Awards and Honor
Freidan received the ‘Humanist of the Year Award’, in 1975 from the American Humanist Association, an educational organization that rewards people for their aspiration for the greater good of humanity. A leading figure in the woman’s movement in the United States, the award was given to Betty Friedan in recognition of her dedicated work on liberating women from the shackles of the home and family.
Friedan received the ‘Mort Weisinger Award’ from the American Society of Journals and Authors in 1979. The society was established to help writers, journalists, authors and freelance writers in their efforts, and to reward those who made exceptional contributions in the field of writing.
Death and Legacy
Betty Friedan died of heart failure on February 4, 2006, at home, in Washington, D.C. She was given a fitting tribute at her funeral not only by her family members but also by mourners from all over the world. She is credited for starting the contemporary feminist movement and writing a book that is one of the cornerstones of American feminism. Her activist work and her book The Feminine Mystique have been a critical influence to authors, educators, writers, anthropologists, journalists, activists, organizations, unions, and everyday women taking part in the feminist movement. Allan Wolf, in The Mystique of Betty Friedan, writes: “She helped to change not only the thinking but the lives of many American women, but recent books throw into question the intellectual and personal sources of her work.” Although there have been some debates on Friedan’s work in The Feminine Mystique since its publication, there is no doubt that her work for equality for women was sincere and committed.

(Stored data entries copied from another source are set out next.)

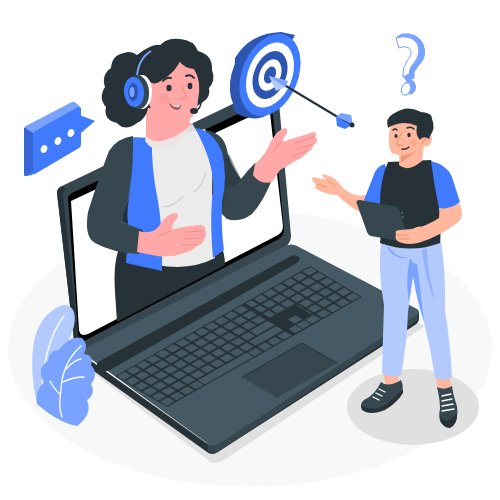
<!DOCTYPE html>
<html lang="en">
<head>
<meta charset="utf-8">
<title>Online consulting illustration</title>
<style>
:root{--blue:#407bff;--blue-mid:#79a3ff;--blue-pale:#b3caff;--blue-deep:#2d56b3;--ink:#263238;--slate:#37474f;--steel:#455a64;--skin:#ffa8a7;--skin-shade:#f28f8f;--tan:#ffb79d;--tan-shade:#eb996e;--shirt:#ebebeb;--floor:#f8f8f8;--shadow:#e0e0e0}
html,body{margin:0;background:#fff;overflow:hidden}
svg{display:block;width:500px;height:500px}
.blue{fill:var(--blue)}.mid{fill:var(--blue-mid)}.pale{fill:var(--blue-pale)}.deep{fill:var(--blue-deep)}
.ink{fill:var(--ink)}.slate{fill:var(--slate)}.steel{fill:var(--steel)}
.skin{fill:var(--skin)}.skin-shade{fill:var(--skin-shade)}.tan{fill:var(--tan)}.tan-shade{fill:var(--tan-shade)}
.shirt{fill:var(--shirt)}.white{fill:#fff}.black{fill:#000}
.line{fill:none;stroke:var(--ink);stroke-linecap:round;stroke-linejoin:round}
.skin-line{stroke:var(--skin-shade)}.tan-line{stroke:var(--tan-shade)}.white-line{stroke:#fff}.blue-line{stroke:var(--blue-mid)}
</style>
</head>
<body>
<svg viewBox="0 0 500 500" role="img" aria-label="A consultant in a headset reaches out of a laptop screen towards a customer holding a tablet">
<defs>
  <pattern id="keys" width="5" height="16.6" patternUnits="userSpaceOnUse">
    <rect x="0.5" y="1.8" width="4" height="13" rx="0.6" class="steel"/>
  </pattern>
  <g id="laces"><path class="line white-line" d="M0 0l6 3M3-4l6 3M6-8l6 3" stroke-width="1.3"/></g>
</defs>

<g id="floor">
  <ellipse cx="250" cy="349" rx="242" ry="138" fill="var(--floor)"/>
  <path d="M84 366L212 463Q218 464 224 460L425 326L400 315L215 430Z" fill="var(--shadow)"/>
  <ellipse cx="413" cy="407" rx="66" ry="38" fill="var(--shadow)"/>
</g>

<g id="laptop">
  <path class="slate" d="M57 193Q57 188 62 186L268 87Q276 84 278 92L291 236Q291 243 285 247L82 354Q76 356 75 349Z"/>
  <path class="ink" d="M57 193Q57 188 62 186L66 189Q62 192 63 196L80 353Q76 355 75 349Z"/>
  <path class="black" d="M68 199Q68 195 72 193L265 101Q271 99 272 105L284 229Q284 236 279 239L86 340L79 346Z"/>
  <path class="white" d="M71 201L264 110Q269 108 270 113L283 226Q283 232 278 235L90 333Q80 338 79 330Z"/>
  <path class="ink" d="M80 353L209 445Q213 447 218 444L419 312V319Q419 322 415 325L218 452Q212 456 207 452L84 364Q79 360 80 353Z"/>
  <path class="steel" d="M80 351L285 246Q291 243 297 246L417 309Q421 312 417 315L219 444Q213 447 207 443Z"/>
  <path class="slate" d="M207 443Q213 447 219 444L418 314V320L219 451Q213 454 208 451Z"/>
  <path class="ink" d="M98 362L291 256Q296 254 299 257Q301 260 297 263L110 370Q104 373 99 369Q95 365 98 362Z"/>
  <g id="keyboard" transform="matrix(1.95 -1.1 .52 .31 115 376)">
    <rect class="ink" width="100" height="100" rx="1"/>
    <rect width="100" height="99.6" fill="url(#keys)"/>
    <path class="ink" d="M66 50h13v50h-13zM65 0h1.5v100H65z"/>
    <rect class="steel" x="70.5" y="68" width="4" height="13"/>
    <path class="steel" d="M66.5 84.5h3.5v13h-3.5zM70.5 84.5h4v13h-4zM75 84.5h4v13h-4zM20 84.5h25v13H20zM55.5 51.6h9v13h-9zM53 68h11.5v13H53z"/>
  </g>
  <path class="slate" d="M242 377L302 343L337 363L277 398Z"/>
  <path class="line" d="M242 377L302 343L337 363" stroke-width="1"/>
</g>

<g id="consultant">
  <path class="ink" d="M120 247Q113 260 115 292L117 322L225 265Q225 255 221 244Z"/>
  <path class="slate" d="M197 129Q221 130 226 146Q229 163 241 179Q247 171 255 163L273 177Q264 201 252 214Q240 223 227 219L215 207Z"/>
  <path d="M241 179Q236 188 221 188Q230 202 218 210L211 165Q225 160 229 154Z" class="ink" opacity=".45"/>
  <path class="shirt" d="M145 139L205 129Q214 160 212 190Q211 220 215 258Q190 271 157 265Q148 210 139 180Z"/>
  <path d="M164 207Q175 206 183 196M206 172Q203 185 194 192" fill="none" stroke="#d2d2d2" stroke-width="1.3"/>
  <path class="blue" d="M195 128Q213 130 222 152Q228 176 222 202Q221 230 224 250L213 258Q210 225 212 199Q218 170 195 128Z"/>
  <path class="blue" d="M130 137L152 138Q151 168 158 201Q163 230 162 271L126 263Q130 235 119 207Z"/>
  <path class="skin" d="M146 100V137Q149 150 165 149Q182 144 190 126L189 108Z"/>
  <path class="shirt" d="M146 136Q153 144 165 140Q183 135 192 123L196 130Q193 151 167 153Q150 150 145 141Z" opacity=".9"/>
  <path class="slate" d="M133 136Q117 138 109 151Q100 174 88 212Q84 237 95 243Q113 253 139 254L143 230L121 222Q134 190 133 136Z"/>
  <path class="ink" d="M121 222L131 191Q126 207 128 224Z"/>
  <path class="skin" d="M139 231Q152 235 159 226Q167 212 177 213Q180 216 174 222L171 230Q184 226 201 225Q207 227 205 231Q208 234 204 239Q204 244 197 246Q193 251 184 253Q168 259 152 255L137 252Z"/>
  <path class="line skin-line" d="M170 231Q164 235 158 235M184 232L204 231M184 239L203 238M182 245L197 245" stroke-width="1.2"/>
  <path class="skin" d="M255 164Q267 153 270 143Q278 128 286 128Q289 131 284 138L282 142Q297 137 314 132Q318 133 315 137L317 139Q318 143 313 145Q313 149 308 152Q304 157 297 160Q287 166 280 170L272 182Q260 185 253 175Z"/>
  <path class="line skin-line" d="M281 143Q276 146 274 151M295 143L315 137M295 150L313 144M293 156L307 151" stroke-width="1.2"/>
  <path class="ink" d="M137 55Q147 47 158 48Q165 37 180 39Q194 40 198 51Q213 55 212 70Q216 80 209 88Q211 97 203 102L193 109L148 108Q146 119 137 123Q125 132 117 123Q103 120 106 107Q98 98 105 87Q101 75 111 68Q112 55 124 53Q131 50 137 55Z"/>
  <path class="skin" d="M150 69Q152 82 164 75Q176 61 179 61Q184 68 194 69Q202 82 198 100Q197 117 185 122Q174 126 160 118Q151 112 148 101Z"/>
  <path class="ink" d="M148 62Q166 47 181 59Q176 72 162 80Q153 87 149 80Z"/>
  <g id="consultant-face">
    <ellipse class="ink" cx="169" cy="88" rx="2.6" ry="3.2"/><ellipse class="ink" cx="190" cy="86" rx="2.4" ry="3.2"/>
    <path class="line" d="M163 81Q166 77 171 78M186 76Q191 74 194 78" stroke-width="2"/>
    <path class="line skin-line" d="M181 86Q186 94 187 98Q184 100 181 98" stroke-width="1.4"/>
    <path d="M169 103Q174 107 181 105Q180 112 174 109Q170 107 169 103Z" fill="#a94f55"/>
    <path class="white" d="M171 104Q175 107 180 105L179 107Q174 108 171 104Z"/>
    <circle cx="164" cy="99" r="5" class="skin-shade" opacity=".4"/>
  </g>
  <g id="headset">
    <path class="line" d="M132 83Q130 58 150 49Q157 45 163 48" stroke-width="4"/>
    <path d="M137 77Q138 59 151 51" fill="none" stroke="var(--blue-mid)" stroke-width="2"/>
    <ellipse class="white" cx="142" cy="92" rx="10" ry="17"/>
    <ellipse class="slate" cx="138" cy="92" rx="11" ry="17" transform="rotate(-5 138 92)"/>
    <ellipse class="blue" cx="134" cy="92" rx="10" ry="15" transform="rotate(-5 134 92)"/>
    <ellipse class="deep" cx="133" cy="92" rx="5" ry="9"/><ellipse class="mid" cx="132" cy="92" rx="2.5" ry="5"/>
    <path class="line" d="M201 102Q201 109 195 111" stroke-width="1.4"/>
    <ellipse class="ink" cx="194" cy="111" rx="4" ry="3"/>
  </g>
</g>

<g id="target">
  <ellipse class="deep" cx="262" cy="77" rx="30" ry="43" transform="rotate(22 262 77)"/>
  <path class="deep" d="M235 58Q250 33 281 32L295 35L252 117Q240 119 233 109Z"/>
  <g transform="rotate(22 270 75)">
    <ellipse class="blue" cx="270" cy="75" rx="28" ry="43"/>
    <ellipse class="white" cx="270" cy="75" rx="22" ry="34"/>
    <ellipse class="deep" cx="270" cy="75" rx="16" ry="25"/>
    <ellipse class="white" cx="270" cy="75" rx="10.5" ry="16.5"/>
    <ellipse class="deep" cx="270" cy="75" rx="5.5" ry="9"/>
  </g>
  <path class="line" d="M271 77L351 125" stroke-width="2.2"/>
  <path class="pale" d="M269 76L288 81L285 87L276 91Z"/><path class="mid" d="M269 76L288 81L285 87Z"/>
  <path class="mid" d="M336 117L341 113L351 115L353 124Z"/><path class="blue" d="M336 117L337 126L345 129L352 125Z"/>
  <circle class="ink" cx="352" cy="125" r="2.5"/>
</g>

<g id="chat-bubble">
  <path class="deep" d="M24 128L32 126V175L25 176Q24 175 24 174Z"/>
  <path class="mid" d="M24 127L72 102Q75 101 80 107L80 115L95 121L33 134Z"/>
  <path class="blue" d="M33 134Q33 132 35 131L78 107Q81 106 81 109V116L95 121L81 133V144Q81 147 79 148L35 174L25 176L33 169Z"/>
  <path class="blue" d="M24 128L33 133V171L25 176Q24 175 24 174Z"/>
  <path class="deep" d="M24 128L33 133V171L25 176Q24 175 24 174Z" opacity=".55"/>
  <ellipse class="white" cx="44" cy="149" rx="3.2" ry="4" transform="rotate(20 44 149)"/><ellipse class="white" cx="58" cy="141" rx="3.2" ry="4" transform="rotate(20 58 141)"/><ellipse class="white" cx="71" cy="133" rx="3.2" ry="4" transform="rotate(20 71 133)"/>
</g>

<g id="question-mark" stroke="var(--blue-mid)" stroke-width="1" stroke-linejoin="round">
  <path class="mid" d="M397 37L402 34Q417 32 423 44Q428 57 418 66L414 72V78L407 81L403 76Q404 68 409 63Q418 53 412 47Q406 43 400 47Z"/>
  <path class="white" d="M396 38Q410 34 417 43Q422 53 414 63Q409 68 409 74L403 77Q402 68 407 61Q414 53 409 48Q405 45 399 48Z"/>
  <ellipse class="mid" cx="410" cy="87" rx="5.5" ry="7"/><ellipse class="white" cx="406" cy="89" rx="4.5" ry="6.5" transform="rotate(20 406 89)"/>
</g>

<g id="plant">
  <path class="pale" d="M37 404Q29 370 34 341Q41 312 63 305Q78 305 74 326Q69 343 63 350L52 412Z"/>
  <path class="line white-line" d="M64 316Q43 343 41 402" stroke-width="1.3"/>
  <path class="mid" d="M37 404Q35 390 44 382Q36 369 48 361Q49 350 59 350Q70 335 82 338Q89 344 84 354Q94 355 91 365Q99 374 91 384Q96 394 87 400Q93 414 77 426Q59 423 37 404Z"/>
  <path class="line white-line" d="M81 346Q62 363 61 390Q58 406 62 417M63 382Q73 377 84 377M60 394Q54 389 50 381M66 369Q74 360 81 359" stroke-width="1.3"/>
</g>

<g id="customer">
  <g id="shoes">
    <path class="tan" d="M383 372H399L397 387L386 386ZM436 375H450L451 391L438 391Z"/>
    <path class="slate" d="M381 382Q388 388 401 380Q405 388 400 394Q394 402 385 408Q372 415 362 409Q359 404 364 400Q375 395 381 382Z"/>
    <path class="ink" d="M361 405Q374 413 387 404Q396 396 403 389V393Q397 403 385 410Q370 416 362 410Z"/>
    <path class="slate" d="M437 387Q444 391 452 386Q453 394 455 400Q460 412 455 422Q448 430 441 423Q438 417 440 409Q440 399 437 387Z"/>
    <path class="ink" d="M440 416Q447 426 457 413Q458 424 450 428Q441 428 440 416Z"/>
    <use href="#laces" x="373" y="397"/>
    <path class="line white-line" d="M442 396L451 394M442 401L452 399M442 406L453 404M442 411L454 409" stroke-width="1.3"/>
  </g>
  <path class="pale" d="M382 236Q377 266 384 305Q383 335 382 373Q391 379 401 375Q407 343 408 312L413 276Q417 300 424 322Q431 350 435 378Q444 382 452 377Q450 340 445 311Q446 269 440 235Z"/>
  <path class="mid" d="M410 258Q405 279 409 302L413 276Q417 300 424 322Q420 286 417 264Q413 264 410 258ZM387 247Q394 260 408 258Q394 257 389 247Z"/>
  <path class="mid" d="M422 250Q427 286 435 300Q427 270 427 249Z" opacity=".6"/>
  <path class="tan" d="M365 195Q356 198 344 189Q335 176 323 174Q321 177 327 180L313 177Q310 180 316 184L315 188Q325 195 337 195Q347 205 363 214Q373 215 378 203Z"/>
  <path class="line tan-line" d="M316 184L327 187M327 180L335 186" stroke-width="1"/>
  <path class="blue" d="M385 164Q376 166 373 177L364 200Q370 208 380 210L391 185Z"/>
  <path class="ink" d="M388 162L431 160Q440 177 438 199Q442 224 440 243Q411 254 380 243Q383 222 380 203Q380 180 388 162Z"/>
  <path class="tan" d="M400 139L399 165Q408 173 422 161L425 136Z"/>
  <path class="tan-shade" d="M401 154Q410 156 420 148L401 163Z"/>
  <path class="tan" d="M391 124Q386 146 392 153Q404 159 416 150L422 146Q431 148 432 139Q431 131 424 136L420 121Z"/>
  <path class="ink" d="M388 128Q385 118 393 114Q407 104 421 112Q433 113 432 119Q436 128 430 136L429 139Q423 135 420 140Q415 135 417 126Q407 121 397 124Q390 126 388 128Z"/>
  <path class="line tan-line" d="M401 134Q396 142 397 144Q399 146 402 145M426 139Q423 140 422 144" stroke-width="1.2"/>
  <ellipse class="ink" cx="396" cy="136" rx="1.5" ry="2"/><ellipse class="ink" cx="409" cy="135" rx="1.7" ry="2.2"/>
  <path class="line" d="M393 130Q395 128 397 130M407 128Q411 126 414 129M402 149Q406 150 409 147" stroke-width="1.4"/>
  <circle class="tan-shade" cx="414" cy="143" r="3.5" opacity=".35"/>
  <path class="tan" d="M440 205L459 203Q466 216 457 223Q440 236 421 242Q404 246 396 238Q392 232 399 231L411 230Q429 225 439 218Z"/>
  <path class="blue" d="M431 161Q447 165 452 177L460 202Q449 210 439 208Q434 185 431 161Z"/>
  <path class="slate" d="M357 204Q355 200 360 200L399 207Q404 208 406 212L412 238Q411 243 405 242L371 236Q368 235 367 232Z"/>
  <path class="ink" d="M399 207Q404 208 406 212L412 238Q411 243 405 242Q408 240 407 236L400 212Q399 209 396 207Z"/>
  <circle class="steel" cx="402" cy="213" r="1.2"/><circle class="steel" cx="403" cy="217" r="1.2"/>
  <path class="tan" d="M396 234Q394 230 400 230L412 229Q421 224 425 229L421 242Q409 246 399 242Q394 239 396 234Z"/>
  <path class="line tan-line" d="M397 235L408 235M399 239L409 239" stroke-width="1"/>
</g>
</svg>
</body>
</html>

Betty Friedan’s most popular book has been ‘The Feminine Mystique’, written in 1963, which revolved around women and the ‘problem that had no name’, which most women at that age were going through. In the book, she explores the lives of housewives who were largely unhappy in spite of leading comfortable lives and showed interest in the education and careers of their own. Her next book ‘The Second Stage’, published in 1981, dealt with the stage after feminism had been accepted as a change in the society, and had to be taken to the next level. The demand for feminism done with, she wanted the focus of feminism to shift to effective juggling of career and home, equal distribution of responsibilities and economic freedom.
‘Life So Far – A Memoir’ is her autobiography which was published in 2000. In the book, she wrote about how her life took its course and prompted her to adopt the path of feminism and fight for women’s liberty.
Today, Friedan is remembered as one of the leading voices of the women’s rights movement of the 20th century. Furthermore, the work that she started is still being carried by the three organizations she helped to establish.
Friedan (among others) was featured in the 2013 documentary Makers: Women Who Make America, about the women’s movement. In 2014, a biography of Friedan was added to the American National Biography Online (ANB).